Cognitive bias in algorithms, baseball analytics denied, and soft skills ROI.
mexico-analytics-baseball-nytimes

1. Recognize bias → Create better algorithms Can we humans better recognize our biases before we turn the machines loose, fully automating them? Here’s a sample of recent caveats about decision-making fails: While improving some lives, we’re making others worse. Yikes. From HBR, Hiring algorithms are not neutral. If you set up your resume-screening algorithm […]

Read more
When nudging fails, defensive baseball stats, and cognitive bias cheat sheet.

1. When nudging fails, what else can be done? Bravo to @CassSunstein, co-author of the popular book Nudge, for a journal abstract that is understandable and clearly identifies recommended actions. This from his upcoming article Nudges that Fail: "Why are some nudges ineffective, or at least less effective than choice architects hope and expect? Focusing primarily […]

Read more
Health innovation, foster teens, NBA, Gwyneth Paltrow.

1. Behavioral economics → Healthcare innovation. Jaan Sidorov (@DisMgtCareBlog) writes on the @Health_Affairs blog about roadblocks to healthcare innovation. Behavioral economics can help us truly understand resistance to change, including unconscious bias, so valuable improvements will gain more traction. Sidoro offers concise explanations of hyperbolic discounting, experience weighting, social utility, predictive value, and other relevant […]

Read more
Brain training isn’t smart, physician peer pressure, and #AskforEvidence.

1. Spending $ on brain training isn't so smart. It seems impossible to listen to NPR without hearing from their sponsor, Lumosity, the brain-training company. The target demo is spot on: NPR will be the first to tell you its listeners are the "nation's best and brightest". And bright people don't want to slow down. […]

Read more
How women decide, Pay for Success, and Chief Cognitive Officers.

1. Do we judge women’s decisions differently? Cognitive psychologist Therese Huston’s new book is How Women Decide: What’s True, What’s Not, and What Strategies Spark the Best Choices. It may sound unscientific to suggest there’s a particular way that several billion people make decisions, but the author doesn’t seem nonchalant about drawing specific conclusions. The […]

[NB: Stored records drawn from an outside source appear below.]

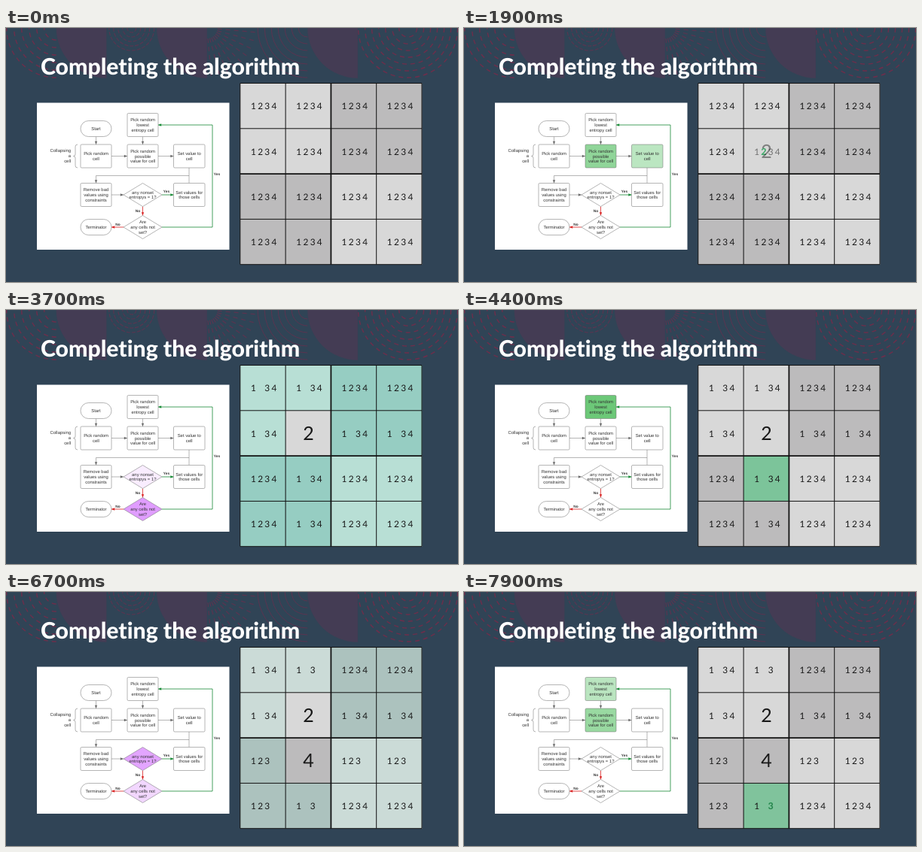
An HTML page with a canvas for the animation above (8000 ms loop, 600 by 338 pixels).

```html
<!DOCTYPE html>
<html lang="en">
<head>
<meta charset="utf-8">
<title>Completing the algorithm</title>
<style>
html, body { margin: 0; width: 100%; height: 100%; overflow: hidden; background: #304456; }
canvas { display: block; width: 600px; height: 338px; }
</style>
</head>
<body>
<canvas id="stage"></canvas>
<script>
const W = 600, H = 338, LOOP = 8000;
const FIRST = 640, STEP = 537; // time of step 0 and length of one step
const canvas = document.getElementById('stage');
const ctx = canvas.getContext('2d');
const ratio = window.devicePixelRatio || 1;
canvas.width = W * ratio;
canvas.height = H * ratio;
ctx.textRendering = 'geometricPrecision';

const GREEN = [108, 200, 120], RED = [238, 38, 38], PURPLE = [222, 150, 255];
const INK = '#6a6a6a', TEXT = '#333', YES = '#178a35', NO = '#d92222';
const SANS = '"Liberation Sans", Arial, sans-serif';
const LATO = 'Lato, "Open Sans", sans-serif';

// Flowchart nodes: kind, box, lines of text, highlight colour, steps that light it
const nodes = [
  ['pill', 99, 123.5, 41, 21, ['Start'], RED, [-1]],
  ['box', 161, 113.5, 41, 31, ['Pick random', 'lowest', 'entropy cell'], GREEN, [6, 12]],
  ['box', 99, 155, 41, 31, ['Pick random', 'cell'], GREEN, [0]],
  ['box', 161, 155, 41, 31, ['Pick random', 'possible', 'value for cell'], GREEN, [1, 7, 13]],
  ['box', 222.5, 155, 41.5, 31, ['Set value to', 'cell'], GREEN, [2, 8]],
  ['box', 99, 206.5, 41, 31, ['Remove bad', 'values using', 'constraints'], PURPLE, [3, 9]],
  ['diamond', 156, 206.5, 51, 31, ['any nonset', 'entropys = 1?'], PURPLE, [4, 10]],
  ['box', 222.5, 206.5, 41.5, 31, ['Set values for', 'those cells'], GREEN, []],
  ['pill', 99, 254.5, 41, 21, ['Terminator'], RED, []],
  ['diamond', 156, 249.5, 51, 31, ['Are', 'any cells not', 'set?'], PURPLE, [5, 11]]
];

// Collapsed cells: row, column, value, step of picking the cell, picking and setting the value
const picks = [
  { r: 1, c: 1, v: 2, cell: 0, value: 1, set: 2 },
  { r: 2, c: 1, v: 4, cell: 6, value: 7, set: 8 },
  { r: 3, c: 1, v: 3, cell: 12, value: 13, set: 14 }
];

const clamp = x => Math.max(0, Math.min(1, x));
const rise = (pos, k) => clamp((pos - k) / 0.75);
const fall = (pos, k) => clamp((pos - k - 1.2) / 0.6);
const glow = (pos, k) => rise(pos, k) * (1 - fall(pos, k));
const mix = (a, b, f) => a.map((x, i) => x + (b[i] - x) * f);
const rgb = c => `rgb(${c.map(Math.round).join()})`;

function label(str, x, y, font, color, align = 'center') {
  ctx.font = font;
  ctx.fillStyle = color;
  ctx.textAlign = align;
  ctx.fillText(str, x, y);
}

function path(points, color, width = 0.5) {
  ctx.strokeStyle = color;
  ctx.lineWidth = width;
  ctx.beginPath();
  points.forEach(([x, y]) => ctx.lineTo(x, y));
  ctx.stroke();
}

function arrow(points, color, width) {
  path(points, color, width);
  const [[px, py], [x, y]] = points.slice(-2);
  ctx.save();
  ctx.translate(x, y);
  ctx.rotate(Math.atan2(y - py, x - px));
  ctx.fillStyle = color;
  ctx.beginPath();
  ctx.moveTo(0, 0);
  ctx.lineTo(-4.2, -1.7);
  ctx.lineTo(-4.2, 1.7);
  ctx.fill();
  ctx.restore();
}

function rings(x, y, from, to, gap, start, end, dash, color, width) {
  ctx.strokeStyle = color;
  ctx.lineWidth = width;
  ctx.setLineDash(dash);
  for (let r = from; r <= to; r += gap) {
    ctx.beginPath();
    ctx.arc(x, y, r, start * Math.PI, end * Math.PI);
    ctx.stroke();
  }
  ctx.setLineDash([]);
}

function rays(x, y, from, to, count, dash, color) {
  ctx.setLineDash(dash);
  for (let i = 0; i < count; i++) {
    const a = (i + 0.5) / count * Math.PI / 2;
    const dx = Math.cos(a), dy = Math.sin(a);
    path([[x + dx * from, y + dy * from], [x + dx * to, y + dy * to]], color, 1.2);
  }
  ctx.setLineDash([]);
}

function quarter(x, r) {
  ctx.fillStyle = '#443c54';
  ctx.beginPath();
  ctx.moveTo(x, 0);
  ctx.arc(x, 0, r, Math.PI / 2, Math.PI);
  ctx.fill();
}

function backdrop() {
  ctx.fillStyle = '#304456';
  ctx.fillRect(0, 0, W, H);
  const line = '#5b3450', dash = '#6d2e4b', tile = 66.7;
  rings(tile, 0, 16, 66, 10, 0.5, 1, [6, 5], dash, 1.4);
  for (const i of [2, 4, 7]) quarter(i * tile, tile);
  rings(2.5 * tile, 0, 6, 33, 6, 0, 1, [5, 2], line, 1.1);
  rays(4 * tile, 0, 14, 66, 9, [6, 5], line);
  rings(6 * tile, 0, 12, 66, 9, 0.5, 1, [], line, 1);
  rings(8 * tile, 0, 12, 66, 9, 0, 1, [6, 5], dash, 1.4);
  ctx.letterSpacing = '-0.01px'; // keeps "t" and "i" apart
  label('Completing the algorithm', 46, 61.5, '800 30.2px ' + LATO, '#fff', 'left');
  ctx.letterSpacing = '0px';
}

function shape(kind, x, y, w, h) {
  ctx.beginPath();
  if (kind === 'diamond') {
    ctx.moveTo(x + w / 2, y);
    ctx.lineTo(x + w, y + h / 2);
    ctx.lineTo(x + w / 2, y + h);
    ctx.lineTo(x, y + h / 2);
    ctx.closePath();
  } else {
    ctx.roundRect(x, y, w, h, kind === 'pill' ? h / 2 : 1.5);
  }
}

function flowchart(pos) {
  ctx.fillStyle = '#fff';
  ctx.fillRect(41, 99.5, 255.5, 195.5);

  arrow([[119.5, 144.5], [119.5, 155]], INK);
  arrow([[181.5, 144.5], [181.5, 155]], INK);
  arrow([[140, 170.5], [161, 170.5]], INK);
  arrow([[202, 170.5], [222.5, 170.5]], INK);
  path([[243, 186], [243, 206.5]], INK);
  arrow([[243, 196.5], [119.5, 196.5], [119.5, 206.5]], INK);
  arrow([[140, 222], [156, 222]], INK);
  arrow([[207, 222], [222.5, 222]], YES, 0.8);
  arrow([[181.5, 237.5], [181.5, 249.5]], NO, 0.8);
  arrow([[156, 265], [140, 265]], NO, 0.8);
  arrow([[207, 265], [274, 265], [274, 129], [202, 129]], YES, 0.8);

  const font = '5.9px ' + SANS;
  for (const [kind, x, y, w, h, lines, color, steps] of nodes) {
    const f = Math.max(0, ...steps.map(k => glow(pos, k)));
    shape(kind, x, y, w, h);
    ctx.fillStyle = rgb(mix([255, 255, 255], color, f));
    ctx.fill();
    ctx.strokeStyle = INK;
    ctx.lineWidth = 0.5;
    ctx.stroke();
    lines.forEach((s, i) => label(s, x + w / 2,
      y + h / 2 + 2 + (i - (lines.length - 1) / 2) * 6.9, font, TEXT));
  }

  ['Collapsing', 'a', 'cell'].forEach((s, i) =>
    label(s, 86, 165 + i * 6.9, font, TEXT, 'right'));
  ctx.strokeStyle = INK;
  ctx.beginPath();
  ctx.moveTo(95, 155);
  ctx.quadraticCurveTo(92, 155, 92, 158);
  ctx.lineTo(92, 168);
  ctx.quadraticCurveTo(92, 170.5, 89.5, 170.5);
  ctx.quadraticCurveTo(92, 170.5, 92, 173);
  ctx.lineTo(92, 183);
  ctx.quadraticCurveTo(92, 186, 95, 186);
  ctx.stroke();

  const bold = 'bold 4.8px ' + SANS;
  label('Yes', 213, 219, bold, TEXT);
  label('Yes', 280, 196, bold, TEXT);
  label('No', 175, 244.5, bold, TEXT);
  label('No', 148.5, 262.5, bold, TEXT);
}

const sees = (p, r, c) => p.r === r || p.c === c ||
  (p.r >> 1 === r >> 1 && p.c >> 1 === c >> 1);

function digits(pos, r, c, x, y, own) {
  for (let d = 1; d <= 4; d++) {
    let alpha = 1;
    for (const p of picks) {
      if (p.v === d && p !== own && sees(p, r, c)) alpha *= 1 - rise(pos, p.set + 1);
    }
    const dx = x + 1 + (d - 2.5) * 9.2, dy = y + 4.8;
    let plain = alpha;
    if (own) {
      plain *= 1 - rise(pos, own.set);
      if (own.v === d) {
        const g = rise(pos, own.value);
        plain *= 1 - g;
        ctx.globalAlpha = g * (1 - fall(pos, own.value));
        label(d, dx, dy, '800 12.5px ' + LATO, '#109a48');
      }
    }
    ctx.globalAlpha = plain;
    label(d, dx, dy, '11.8px ' + LATO, '#181818');
  }
  if (own) {
    ctx.globalAlpha = rise(pos, own.set);
    label(own.v, x, y + 9.2, '25px ' + LATO, '#181818');
  }
  ctx.globalAlpha = 1;
}

function grid(pos) {
  const left = 310.8, top = 73.5, size = 60.3;
  const check = Math.max(glow(pos, 5), glow(pos, 11));
  for (let r = 0; r < 4; r++) {
    for (let c = 0; c < 4; c++) {
      const own = picks.find(p => p.r === r && p.c === c);
      const light = r >> 1 === c >> 1;
      let fill = light ? [216, 216, 216] : [188, 187, 188];
      if (!own || pos < own.set) fill = mix(fill, light ? [182, 224, 213] : [147, 206, 194], check);
      if (own) fill = mix(fill, [60, 205, 120], Math.min(0.5, glow(pos, own.cell)));
      const x = left + c * size, y = top + r * size;
      ctx.fillStyle = rgb(fill);
      ctx.fillRect(x, y, size + 0.3, size + 0.3);
      digits(pos, r, c, x + size / 2 + 0.2, y + size / 2, own);
    }
  }
  for (let i = 0; i <= 4; i++) {
    const p = i * size, end = 4 * size, width = i === 2 ? 1.8 : 1;
    path([[left + p, top], [left + p, top + end]], '#111', width);
    path([[left, top + p], [left + end, top + p]], '#111', width);
  }
}

function draw(time) {
  const pos = (time % LOOP - FIRST) / STEP;
  ctx.setTransform(ratio, 0, 0, ratio, 0, 0);
  backdrop();
  flowchart(pos);
  grid(pos);
}

let begin;
function tick(now) {
  begin ??= now;
  draw(now - begin);
  requestAnimationFrame(tick);
}
draw(0);
requestAnimationFrame(tick);
</script>
</body>
</html>
```
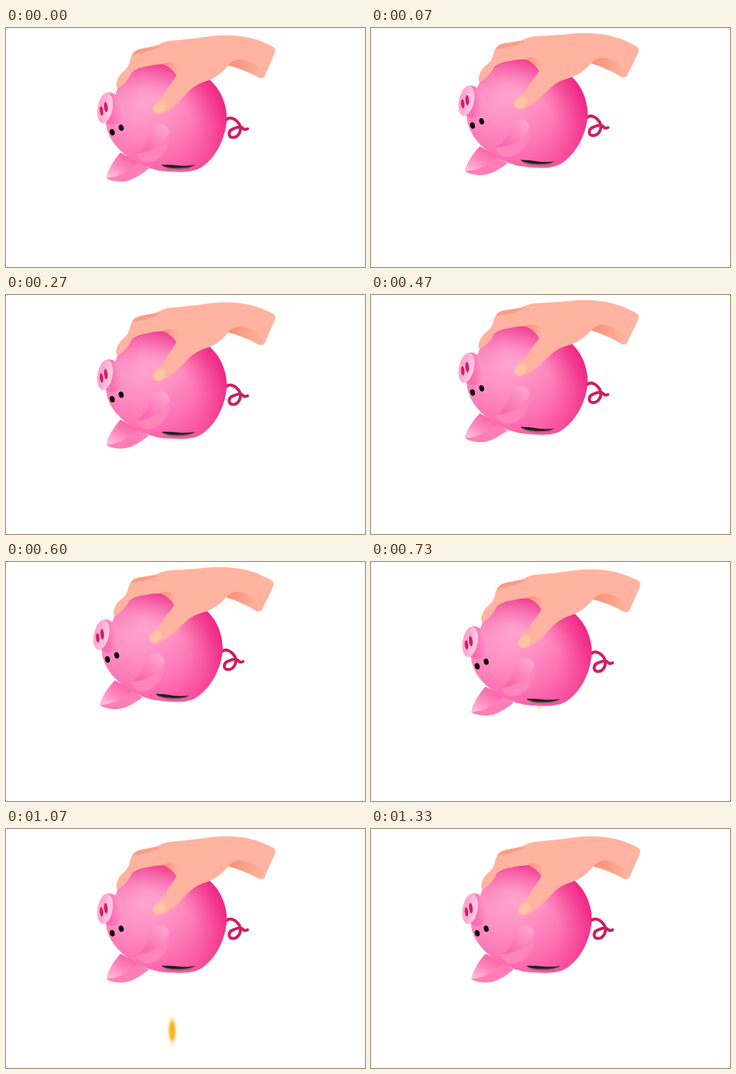
An HTML page for the animation above (2.99 s loop, 480 by 320 pixels).

```html
<!DOCTYPE html>
<html lang="en">
<head>
<meta charset="utf-8">
<title>Piggy bank</title>
<style>
  html, body { margin: 0; width: 100%; height: 100%; overflow: hidden; background: #fff; }
  svg { display: block; width: 100vw; height: 100vh; }
</style>
</head>
<body>
<svg viewBox="0 0 480 320">
  <defs>
    <radialGradient id="skin" gradientUnits="userSpaceOnUse" cx="182" cy="82" r="128">
      <stop offset="0" stop-color="#ffadd4"/>
      <stop offset=".4" stop-color="#ff91c4"/>
      <stop offset=".7" stop-color="#fd74b4"/>
      <stop offset="1" stop-color="#fb559f"/>
    </radialGradient>
    <radialGradient id="rim" gradientUnits="userSpaceOnUse" cx="208" cy="134" r="92">
      <stop offset=".45" stop-color="#ee2383" stop-opacity="0"/>
      <stop offset="1" stop-color="#ec1f7f" stop-opacity=".9"/>
    </radialGradient>
    <linearGradient id="rimFade" x1=".35" y1="1" x2=".95" y2=".35">
      <stop offset=".25" stop-color="#000"/>
      <stop offset=".9" stop-color="#fff"/>
    </linearGradient>
    <mask id="rimMask"><rect x="130" y="40" width="170" height="156" fill="url(#rimFade)"/></mask>
    <linearGradient id="fold" x1=".2" y1=".8" x2=".8" y2=".1">
      <stop offset="0" stop-color="#fb68ad"/>
      <stop offset="1" stop-color="#ffa2ce"/>
    </linearGradient>
    <linearGradient id="sole" x1="0" y1="1" x2=".8" y2="0">
      <stop offset=".1" stop-color="#ffbbda"/>
      <stop offset=".45" stop-color="#ff8ac0"/>
      <stop offset="1" stop-color="#f9559f"/>
    </linearGradient>
    <linearGradient id="snout">
      <stop offset=".45" stop-color="#fa6bae"/>
      <stop offset="1" stop-color="#ff9ccb"/>
    </linearGradient>
    <linearGradient id="face">
      <stop offset=".3" stop-color="#ffa6d1"/>
      <stop offset="1" stop-color="#ffcfe5"/>
    </linearGradient>
    <linearGradient id="wrist" x1="0" y1="0" x2="1" y2=".2">
      <stop offset="0" stop-color="#f78d71"/>
      <stop offset="1" stop-color="#ffb29e"/>
    </linearGradient>
    <filter id="soft" x="-50%" y="-50%" width="200%" height="200%"><feGaussianBlur stdDeviation="1.6"/></filter>
    <path id="body" d="M151 76C165 58 190 46 220 46C248 48 270 64 282 80C292 94 296 112 295 124C293 148 281 173 262 186C248 195 226 193 205 191Q180 186 160 170C144 158 132 139 134 122Z"/>
  </defs>

  <g id="coin" filter="url(#soft)">
    <g id="disc">
      <path fill="#f8e08a" d="M-15-2A15 16 0 0 1 15-2Q15 9 7 14L0 21L-7 14Q-15 9-15-2Z"/>
      <ellipse fill="#f9b21f" rx="12.500" ry="13"/>
    </g>
  </g>

  <g id="pig">
    <path fill="none" stroke="#cb1f65" stroke-width="4" stroke-linecap="round" stroke-linejoin="round"
      d="M294 123C299 118 307 121 312 129C316 137 311 146 304 146.500C296 147 297 137 304 135C310 132 315 132 317 134.500Q319 137 323 135"/>
    <path fill="#ff7db7" d="M153 167C144 177 135 192 134.500 201Q138 204 150 205.500C166 207 178 198 191 188Z"/>
    <path fill="url(#sole)" d="M134.500 201C135 192 144 177 153 167L178 180C166 187 160 198 134.500 201Z"/>
    <path fill="#e3337f" d="M157 68Q167 52 190 47L187 58Z"/>
    <use href="#body" fill="url(#skin)"/>
    <use href="#body" fill="url(#rim)" mask="url(#rimMask)"/>
    <path fill="#ff84bb" d="M174 168C189 161 190 143 199 131Q205 126 213 130Q220 137 219 148C217 165 204 180 189 180Q178 179 174 168Z"/>
    <path fill="url(#fold)" d="M174 168C189 161 190 143 199 131Q205 126 213 130Q217 133 218.500 140C209 160 187 168 174 168Z"/>

    <ellipse cx="140" cy="108" rx="16" ry="22" fill="url(#snout)" transform="rotate(-10 140 108)"/>
    <ellipse cx="132.500" cy="107" rx="10" ry="20.500" fill="url(#face)" transform="rotate(10 132.5 107)"/>
    <g fill="#cc2168">
      <ellipse cx="127.700" cy="111" rx="2.300" ry="6.300" transform="rotate(-6 127.7 111)"/>
      <ellipse cx="133.500" cy="106" rx="2.400" ry="7" transform="rotate(-6 133.5 106)"/>
    </g>
    <g fill="#080305">
      <ellipse cx="142" cy="139.500" rx="3.200" ry="4.300" transform="rotate(-18 142 139.500)"/>
      <ellipse cx="154" cy="133.500" rx="3.200" ry="4.300" transform="rotate(-18 154 133.500)"/>
    </g>
    <path fill="#86686c" d="M208 184Q230 186 253 184Q247 189.500 230 189.500Q213 189.500 208 184Z"/>
    <path fill="#2a1b20" d="M207.500 183Q219 182.500 230 184T253.500 183Q245 187.500 230 187.500Q214 187.500 207.500 183Z"/>

    <path fill="#ec6c63" d="M166 44Q168 34 174 30Q190 26 208 22L212 38Z"/>
    <path fill="#ffb3a0" d="M360 29Q360 33 356 41L346 64Q344 68 338 66.500Q328 60 318 57Q306 52 297 50Q286 64 271 70Q254 75 245 84Q234 96 225 104Q214 113 207 115Q197 116 196 108Q197 101 207 94Q213 88 216 80Q224 71 228 63Q222 53 211 48.500Q200 48 190 51Q176 53 168 60Q161 74 151 80Q147 82 147.500 75Q149 66 155 60Q162 55 165 47Q167 38 170 33Q174 29 181 27.500Q196 25 203 23Q211 18 220 17Q245 15 266 12Q285 9 302 10Q327 11 346 20Q360 25 360 29Z"/>
    <path fill="url(#wrist)" d="M297 50Q307 39 319 43Q336 48 347 62Q345 68.500 338 66.500Q318 55 297 50Z"/>
    <path fill="url(#wrist)" d="M209 48Q219 43 228 49Q235 57 228 63Q222 53 209 48Z"/>
    <path fill="#f99078" opacity=".65" d="M169 36Q174 29 181 28L208 24Q195 31 169 36Z"/>
    <path fill="#ffc3a6" d="M197 107Q199 101 207 98Q215 99 213 107Q209 113 203 115Q197 114 197 107Z"/>
  </g>
</svg>
<script>
  const LOOP = 2990;
  const [pig, coin, disc] = ['pig', 'coin', 'disc'].map(id => document.getElementById(id));

  // Fifteen poses a second, with step times rounded to 10 ms.
  const stepAt = t => Math.floor(t / 200) * 3 + (t % 200 >= 70) + (t % 200 >= 130);

  // One shake: there and back over four steps.
  const shake = step => Math.max(0, 2 - Math.abs(step - 2));

  function draw(now) {
    const step = stepAt(now % LOOP);
    const swing = shake(step) + shake(step - 6);
    pig.setAttribute('transform', `rotate(${2.3 * swing} 363 -20)`);

    const fall = step - 13;
    const spin = Math.max(0.34, Math.abs(Math.cos(fall * Math.PI / 6)));
    coin.setAttribute('visibility', step >= 11 && step < 20 ? 'visible' : 'hidden');
    coin.setAttribute('transform', `translate(${224 - fall * 0.6} ${214.5 + fall * 18.6})`);
    disc.setAttribute('transform', `scale(${spin} 1)`);
    requestAnimationFrame(draw);
  }
  draw(0);
</script>
</body>
</html>
```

Read more
Baseball decisions, actuaries, and streaming analytics.

1. SPOTLIGHT: What new analytics are fueling baseball decisions? Tracy Altman spoke at Nerd Nite SF about recent developments in baseball analytics. Highlights from her talk: – Data science and baseball analytics are following similar trajectories. There's more and more data, but people struggle to find predictive value. Oftentimes, executives are less familiar with technical […]

Read more
Better evidence for patients, and geeking out on baseball.

1. SPOTLIGHT: Redefining how patients get health evidence. How can people truly understand evidence and the tradeoffs associated with health treatments? How can the medical community lead them through decision-making that’s shared – but also evidence-based? Hoping for cures, patients and their families anxiously Google medical research. Meanwhile, the quantified selves are gathering data at […]

Read more
NBA heat maps, FICO vs Facebook, and peer review.

1. Resistance is futile. You must watch Steph Curry. The Golden State Warriors grow more irresistible every year, in large part because of Curry’s shooting. With sports data analytics from Basketball-Reference.com, these heat maps illustrate his shift to 3-pointers (and leave no doubt why Curry was called the Babyfaced Assassin; now of course he’s simply […]

Read more
Everyone’s decision process, C-Suite judgment, and the Golden Gut.

1. SPOTLIGHT: MCDA, a decision process for everyone. 'Multiple criteria decision analysis' is a crummy name for a great concept (aren't all big decisions analyzed using multiple criteria?). MCDA means assessing alternatives while simultaneously considering several objectives. It's a useful way to look at difficult choices in healthcare, oil production, or real estate. But oftentimes, […]

Read more
Social program RCTs, health guidelines, and evidence-based mentoring.

 1. Evidence → Social RCTs → Transformational change More progress toward evidence-based social programs. The Laura and John Arnold foundation expanded its funding of low-cost randomized controlled trials. @LJA_Foundation, an advocate for evidence-based, multidisciplinary approaches, has committed $100,000+ for all RCT proposals satisfying its RFP criteria and earning a high rating from its expert review […]

Read more
Scroll Up